Among New World wine-producing countries, Chile has earned a reputation as a value leader, with many good-to-excellent wines priced under $15 a bottle. Which isn’t to say that the Chilean wine region doesn’t produce its share of top-flight wines as well; in fact, some of its red varietals and blends can compete with the great wines of the New and Old World.
If one grape is king in the Chilean wine regions, it’s Cabernet Sauvignon, which since the dawning of Chile’s wine industry in the 1850s has consistently succeeded in the country’s warm, dry, Pacific Ocean-and-Andes influenced climate. Other red varieties in Chile are Merlot, Syrah, Pinot Noir, Malbec and the signature Carmenère, a Bordeaux variety now found almost exclusively in Chile (98% of the world’s Carmenère is grown there). As for white wines, Chilean Sauvignon Blanc has become increasingly popular and performs well when grown close to the cool Pacific; Chardonnay is also ubiquitous in Chile.
Regionally speaking, most Chilean winegrapes are grown in a number of river-fed valleys in the central portion of this long, thin country, including Maipo, Casablanca, Rapel, Colchagua, Curicó and Maule. In recent years, wineries have expanded the grape belt to Bío Bío in the cool and sometimes wet south as well as Limarí and Elqui in the dry, breezy north.
Wine Enthusiast’s Buying Guide features thousands of Chilean wine ratings from all over the country. Conduct a quick and easy search to find ratings from your favorite producers to access the Chilean wine guide.

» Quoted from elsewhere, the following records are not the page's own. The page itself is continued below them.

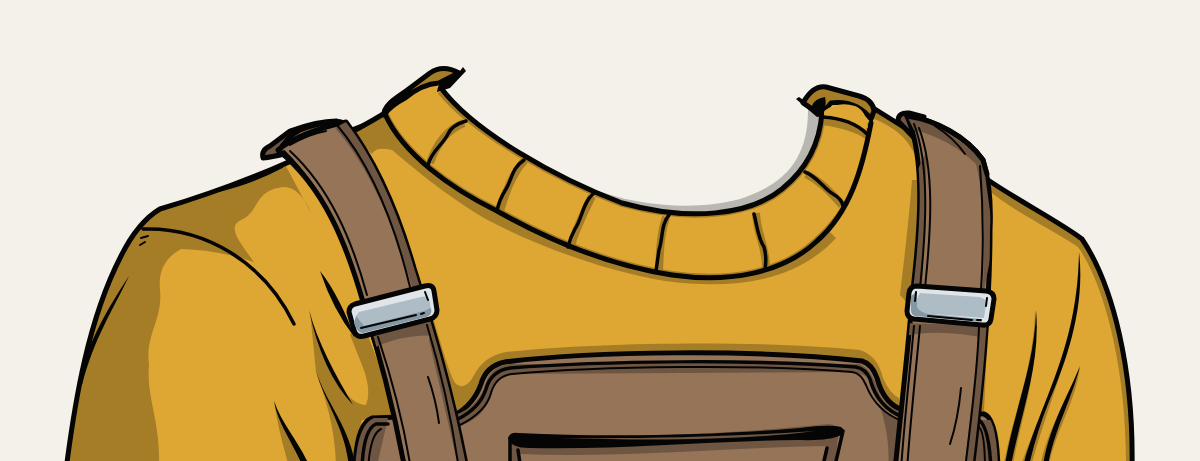
<!DOCTYPE html>
<html lang="en">
<head>
<meta charset="utf-8">
<title>Sweater and dungarees</title>
<style>
:root{--paper:#f4f1ea;--wool:#dea633;--wool-shade:#a67d27;--leather:#957458;--leather-shade:#6f5642;--ink:#050505;--steel:#aebcc6;--steel-light:#dfe5e8;--steel-dark:#8497a3;--neck-shade:#b9b7b1}
html,body{margin:0;height:100%;overflow:hidden;background:var(--paper)}
svg{display:block;width:1200px;height:461px}
.wool{fill:var(--wool)}
.wool-shade{fill:var(--wool-shade)}
.leather{fill:var(--leather)}
.leather-shade{fill:var(--leather-shade)}
.ink{fill:var(--ink)}
.outline{stroke:var(--ink);stroke-width:5;stroke-linejoin:round;stroke-linecap:round}
.line{fill:none;stroke:var(--ink);stroke-width:3.5;stroke-linecap:round;stroke-linejoin:round}
.seam{fill:none;stroke:var(--ink);stroke-width:2;stroke-linecap:round;stroke-linejoin:round}
.bare{fill:none}
.rib-shade{fill:none;stroke:var(--wool-shade);stroke-width:8}
</style>
</head>
<body>
<svg viewBox="0 0 1200 461" role="img" aria-label="Mustard sweater worn under brown dungarees">
<defs>
<path id="torso" d="M66 470C75 400 88 320 121 256Q138 222 160 209C225 190 318 154 385 113L441 84C474 132 556 178 622 203C690 222 750 215 782 189C808 168 818 142 822 110L870 106L985 178C1020 202 1058 221 1082 239C1113 285 1134 370 1132 470Z"/>
<path id="collar" d="M385 115C386 107 395 101 404 94L428 76C434 82 436 86 441 91C474 132 556 178 622 203C690 222 750 215 782 189C808 168 820 142 822 112L846 104Q868 108 871 123C868 170 850 212 817 241C782 274 728 283 672 275C600 264 538 234 497 211C450 188 403 154 385 115Z"/>
<path id="strap-left" d="M278 150Q300 132 346 122C375 160 398 212 414 268C432 325 452 390 467 470L405 470C394 410 380 355 363 302C347 246 325 188 278 150Z"/>
<path id="strap-right" d="M907 116C935 120 966 136 983 160Q992 190 990 230C990 310 982 390 972 470L895 470C901 410 908 350 913 290C920 230 926 160 907 116Z"/>
<path id="bib" d="M355 470Q356 424 372 418L455 415Q474 404 481 384Q486 366 505 362C590 351 760 349 862 361Q872 364 877 378Q884 405 905 411L984 414Q997 418 998 470Z"/>
<clipPath id="torso-clip"><use href="#torso"/></clipPath>
<clipPath id="collar-clip"><use href="#collar"/></clipPath>
<clipPath id="strap-left-clip"><use href="#strap-left"/></clipPath>
<clipPath id="strap-right-clip"><use href="#strap-right"/></clipPath>
<clipPath id="bib-clip"><use href="#bib"/></clipPath>
</defs>

<rect width="1200" height="461" fill="var(--paper)"/>

<path id="neck-shadow" fill="var(--neck-shade)" d="M590 188C640 208 700 210 740 199C786 184 808 158 808 110L824 112C822 160 800 195 765 211C715 226 650 215 590 188Z"/>

<g id="sweater">
<use href="#torso" class="wool"/>
<g clip-path="url(#torso-clip)">
<path class="wool-shade" d="M60 470C72 330 110 225 160 205L280 155L312 215Q298 182 278 188C256 192 258 211 243 219C226 226 238 240 254 262Q218 250 181 249Q157 262 160 290C163 320 145 334 149 365C146 398 161 421 159 470Z"/>
<path class="wool-shade" d="M338 122L386 108C402 150 442 178 500 209C548 236 606 263 672 275C734 284 790 271 830 232L836 238C795 282 735 290 665 281C600 270 530 243 484 218C444 194 416 170 392 150Q376 146 372 154Z"/>
<path class="wool-shade" d="M310 312C318 350 341 404 366 405Q372 390 362 365L350 335L362 320L400 420L362 420L350 470H336C336 430 326 400 316 372Z"/>
<path class="wool-shade" d="M425 290C440 340 449 375 456 384Q466 391 474 375Q484 356 506 352C600 342 760 340 860 350Q878 356 883 378Q890 394 899 398L900 420H450Z"/>
<path class="wool-shade" d="M868 106L912 134L920 175C917 145 898 128 872 118ZM912 180C908 230 903 268 900 295L914 310L920 180Z"/>
<path class="wool-shade" d="M985 178C1025 205 1060 221 1082 239C1116 288 1134 370 1132 470H1126C1127 380 1108 290 1078 247C1050 228 1018 214 985 188Z"/>
<path class="wool-shade" d="M1079 254C1084 330 1053 385 1030 470H1019C1044 400 1076 350 1079 254ZM1080 367C1075 405 1055 430 1048 470H1040C1044 435 1065 405 1080 367ZM1035 311C1040 372 1020 420 1012 470H1003C1009 425 1034 370 1035 311ZM988 320L984 412L972 414L982 320Z"/>
<path class="wool-shade" d="M274 401C282 425 294 444 303 470H290Q278 430 274 401Z"/>
</g>
<path class="bare outline" d="M66 470C75 400 88 320 121 256Q138 222 160 209C225 190 318 154 385 113M870 106L985 178C1020 202 1058 221 1082 239C1113 285 1134 370 1132 470"/>
<path class="line" d="M143 229C205 227 264 262 294 324"/>
<path class="seam" d="M141 238L148 236M140 245L145 242M214 192Q250 184 282 167M374 120L348 130"/>
<g id="sweater-folds" class="ink">
<path d="M129 276C113 310 94 338 82 385L78 382C89 340 108 308 129 276Z"/>
<path d="M320 271C335 290 346 314 355 338Q333 310 320 271Z"/>
<path d="M309 310C318 343 334 372 353 405Q322 372 309 310Z"/>
<path d="M316 371C326 403 348 424 355 463L349 470C347 430 325 404 316 371Z"/>
<path d="M274 401C282 425 301 444 311 470H304C292 440 278 425 274 401Z"/>
<path d="M1079 252C1086 310 1064 367 1048 404Q1036 434 1028 470H1022C1039 403 1078 350 1079 252Z"/>
<path d="M1036 310C1041 365 1021 412 1010 470H1004C1013 412 1035 365 1036 310Z"/>
<path d="M1080 366C1071 402 1055 426 1047 470H1042C1049 426 1066 400 1080 366Z"/>
</g>
</g>

<g id="neckband">
<use href="#collar" class="wool"/>
<g clip-path="url(#collar-clip)">
<path class="rib-shade" d="M441 91C474 132 556 178 622 203C690 222 750 215 782 189C808 168 820 142 822 112"/>
<path class="rib-shade" d="M385 115C403 154 450 188 497 211C538 234 600 264 672 275C728 283 782 274 817 241C850 212 868 170 871 123"/>
<path class="rib-shade" d="M464 123C446 130 436 145 430 163M525 160C513 172 506 190 500 211M592 196C584 213 575 230 571 246M666 217C660 235 660 252 659 271M756 213C757 235 766 246 766 267M806 174C822 182 832 194 842 205M823 121C842 124 858 128 868 136"/>
</g>
<path class="line" d="M466 121Q452 125 448 134C442 146 432 150 428 165M524 160C512 168 512 179 506 189Q499 200 497 211M593 194C583 202 582 219 575 229Q570 238 568 247M669 215C661 224 663 238 659 250L656 271M754 214C757 225 758 238 764 247Q767 258 765 269M805 172C818 177 825 190 833 194Q842 199 843 206M822 117C843 118 858 125 867 134"/>
<path class="bare outline" d="M441 88C474 132 556 178 622 203C690 222 750 215 782 189C808 168 820 142 822 112"/>
<path class="bare outline" d="M385 114C403 154 450 188 497 211C538 234 600 264 672 275C728 283 782 274 817 241C850 212 862 170 871 123"/>
<path class="wool-shade outline" d="M384 115C383 105 398 97 406 91L430 73Q443 64 459 73Q450 77 439 83Q422 84 405 98Q390 106 384 115Z"/>
<path class="ink" d="M463 67L466 71L450 88L437 92C438 82 446 76 457 75Z"/>
<path class="wool-shade outline" d="M803 103Q813 85 826 87L859 96Q873 100 874 111L871 119Q856 100 831 103L821 115Z"/>
<path class="wool" d="M824 111Q838 101 855 106Q866 110 868 128Q847 116 824 115Z"/>
<path class="ink" d="M796 99L799 97L812 106Q814 99 825 97Q827 104 823 116L817 117Z"/>
</g>

<g id="bib-panel">
<use href="#bib" class="leather outline"/>
<g clip-path="url(#bib-clip)">
<path class="leather-shade" d="M455 415Q480 406 486 382Q492 366 510 364L860 364Q872 370 877 388Q884 410 908 413V422Q881 412 870 382Q866 373 850 372L510 374Q496 378 492 392Q484 420 458 426ZM355 470Q357 425 374 418H388L376 470ZM900 420H998V470H972V430Z"/>
<path class="leather-shade" d="M867 375Q873 407 899 419V470H888Q892 425 867 375Z"/>
</g>
<path class="line" d="M458 419Q480 408 486 389Q491 371 510 368C600 361 760 359 856 367Q866 369 870 379Q878 408 903 417M362 470Q363 430 376 424H388M976 419Q989 421 991 470"/>
<path class="seam" d="M460 425Q486 412 491 393Q496 376 512 374C600 366 760 364 852 372Q861 373 866 385Q876 411 902 421M368 470Q370 434 381 429M978 426Q985 430 985 470"/>
<g id="pocket">
<path class="leather-shade" d="M514 433C620 440 740 433 828 424Q842 425 838 438L834 470H820L826 446C720 448 620 458 520 454V470H510V439Z"/>
<path class="line" d="M510 470V440Q510 435 518 435M518 450L521 470M843 431L834 470M827 448L822 470"/>
<path class="ink" d="M508 438Q510 432 518 433C620 438 730 434 800 428Q830 424 841 427Q846 430 841 435Q830 441 800 440C710 441 620 450 530 448Q510 448 508 438Z"/>
<path class="leather-shade" d="M560 438C640 439 730 437 815 431Q725 443 560 438Z"/>
</g>
</g>

<g id="left-strap">
<path class="leather-shade outline" d="M263 158Q261 150 270 146L290 131Q318 121 336 121L346 124Q305 137 284 154Q272 157 263 158Z"/>
<path class="leather outline" d="M279 152Q286 137 300 130Q322 121 341 122Q348 126 356 139L318 145Z"/>
<use href="#strap-left" class="leather outline"/>
<g clip-path="url(#strap-left-clip)">
<path class="leather-shade" d="M346 122C385 170 405 235 425 300L416 300C398 240 376 175 335 128ZM363 335L435 318L440 336Q402 333 370 350ZM433 325L474 470H459L429 340Z"/>
</g>
<path class="seam" d="M290 151C330 188 352 240 367 295M284 151C326 192 347 244 362 297M337 125C373 168 395 225 410 287M372 338C388 385 398 425 406 470M378 337C394 385 404 425 411 470M427 325C442 375 452 420 459 470M290 145Q309 134 326 131M428 377Q436 400 439 423"/>
<g id="left-buckle">
<path class="outline" fill="var(--steel-light)" d="M355 304L425 286Q433 284 434 291L437 310Q437 317 430 319L364 336Q356 338 354 330L349 312Q349 306 355 304Z"/>
<path fill="var(--steel)" d="M359 312L421 297Q429 295 430 303L431 311L364 329Q357 325 356 316Z"/>
<path fill="var(--steel-dark)" d="M356 316L364 326L424 311L431 308Q433 315 426 317L363 333Q357 333 354 323Z"/>
<path class="seam" d="M361 328L416 315M421 314L424 313M425 292L428 300"/>
</g>
</g>

<g id="right-strap">
<path class="leather-shade outline" d="M898 121Q898 112 909 113L924 117L918 142Z"/>
<use href="#strap-right" class="leather outline"/>
<g clip-path="url(#strap-right-clip)">
<path class="leather-shade" d="M907 116Q937 119 983 160L994 240L982 300Q988 210 976 164Q950 139 914 130ZM913 180L927 150L922 290H910ZM905 323L990 326V339Q940 328 904 336ZM980 330H992L976 470H964Z"/>
</g>
<path class="seam" d="M914 124C930 165 926 230 920 288M919 128C935 170 931 230 925 288M980 166Q985 230 981 290M914 326C909 380 904 425 901 470M920 326C915 380 910 425 907 470M979 327C977 380 970 425 965 470M935 126Q954 138 965 154M961 388Q958 420 950 444"/>
<path class="bare outline" d="M907 116C935 120 966 136 983 160L987 174"/>
<g id="right-buckle">
<path class="outline" fill="var(--steel-light)" d="M917 286L986 291Q994 292 994 299L991 319Q990 326 982 325L914 319Q907 318 907 311L909 293Q910 286 917 286Z"/>
<path fill="var(--steel)" d="M920 293L979 297Q987 298 986 305L984 318L921 313Q914 311 915 302Z"/>
<path fill="var(--steel-dark)" d="M911 296L917 292L917 307Q920 313 930 314L980 319L982 322L915 316Q910 315 911 306Z"/>
<path class="seam" d="M928 316L972 320M977 320L981 320M916 292L915 301M987 298L986 306"/>
</g>
</g>
</svg>
</body>
</html>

Despite not being overly dense or powerful, the nose features ample berry aromas and a hint of herbal essence. The mouth delivers plum, cherry and berry fruit and then it goes spicy and oaky on the drying finish. Though not big and fat, there’s substance and plenty of taste here.— M.S. (7/1/2003)
Spicy, earthy aromas are warm and fairly deep, while a snappy, acidic palate of berry fruit supported buy buttery oak does the trick. The finish is substantive and only mildly tannic, while the overall personality is fresh and clean.— M.S. (7/1/2003)
Its sharp grassy and gooseberry aromas are the type normally associated with Sauvignon Blanc. On the palate, grapefruit and passion fruit flavors further drive home that impression, but it’s labeled Chardonnay, and that’s what it is. The acidity is nice so the mouthfeel is fresh.— M.S. (7/1/2003)
Lean and fresh, with pure apple and oak aromas. The palate runs a little sweet, but melon and pineapple flavors ride popping acidity and thus it never seem heavy or overripe. Like many current-release whites from Chile, this one delivers verve and ample fruit.— M.S. (7/1/2003)
A no-frills mass-appeal wine with a pretty color, ripe aromatics and a hint of oak. The palate is solid and full-flavored, while the finish is smooth and easy. Ripe, clean and round.— M.S. (7/1/2003)
The cherry and cinnamon aromas are true and inviting, and they stand up to the oak that’s been thrown at this Pinot. The flavor profile deals raspberry and cherry amid oaky shadings. The finish is toasty and warm, with some coffee popping up late in the game. Fresh, fruity and true.— M.S. (7/1/2003)
An initial aromatic check reveals some cheesy, funky smells, but they blow off to reveal a solid, everyday red wine. The palate is surprisingly rich, and it tastes of boysenberry fruit. The finish has some zip and length to it, and also some overt oaky flavor. Sure, it’s thin and easy by big-wine standards, but within its class of value-priced reds it’s sturdy and…— M.S. (7/1/2003)
Potent aromas of red fruit, rubber and lemony oak kick things off, followed by a very typical mix of cherry and berry flavors. The finish is properly tannic and round, with an acid-driven freshness that secures the mouthfeel. This has more red than dark fruit, but it’s still a perfectly quaffable Cabernet.— M.S. (7/1/2003)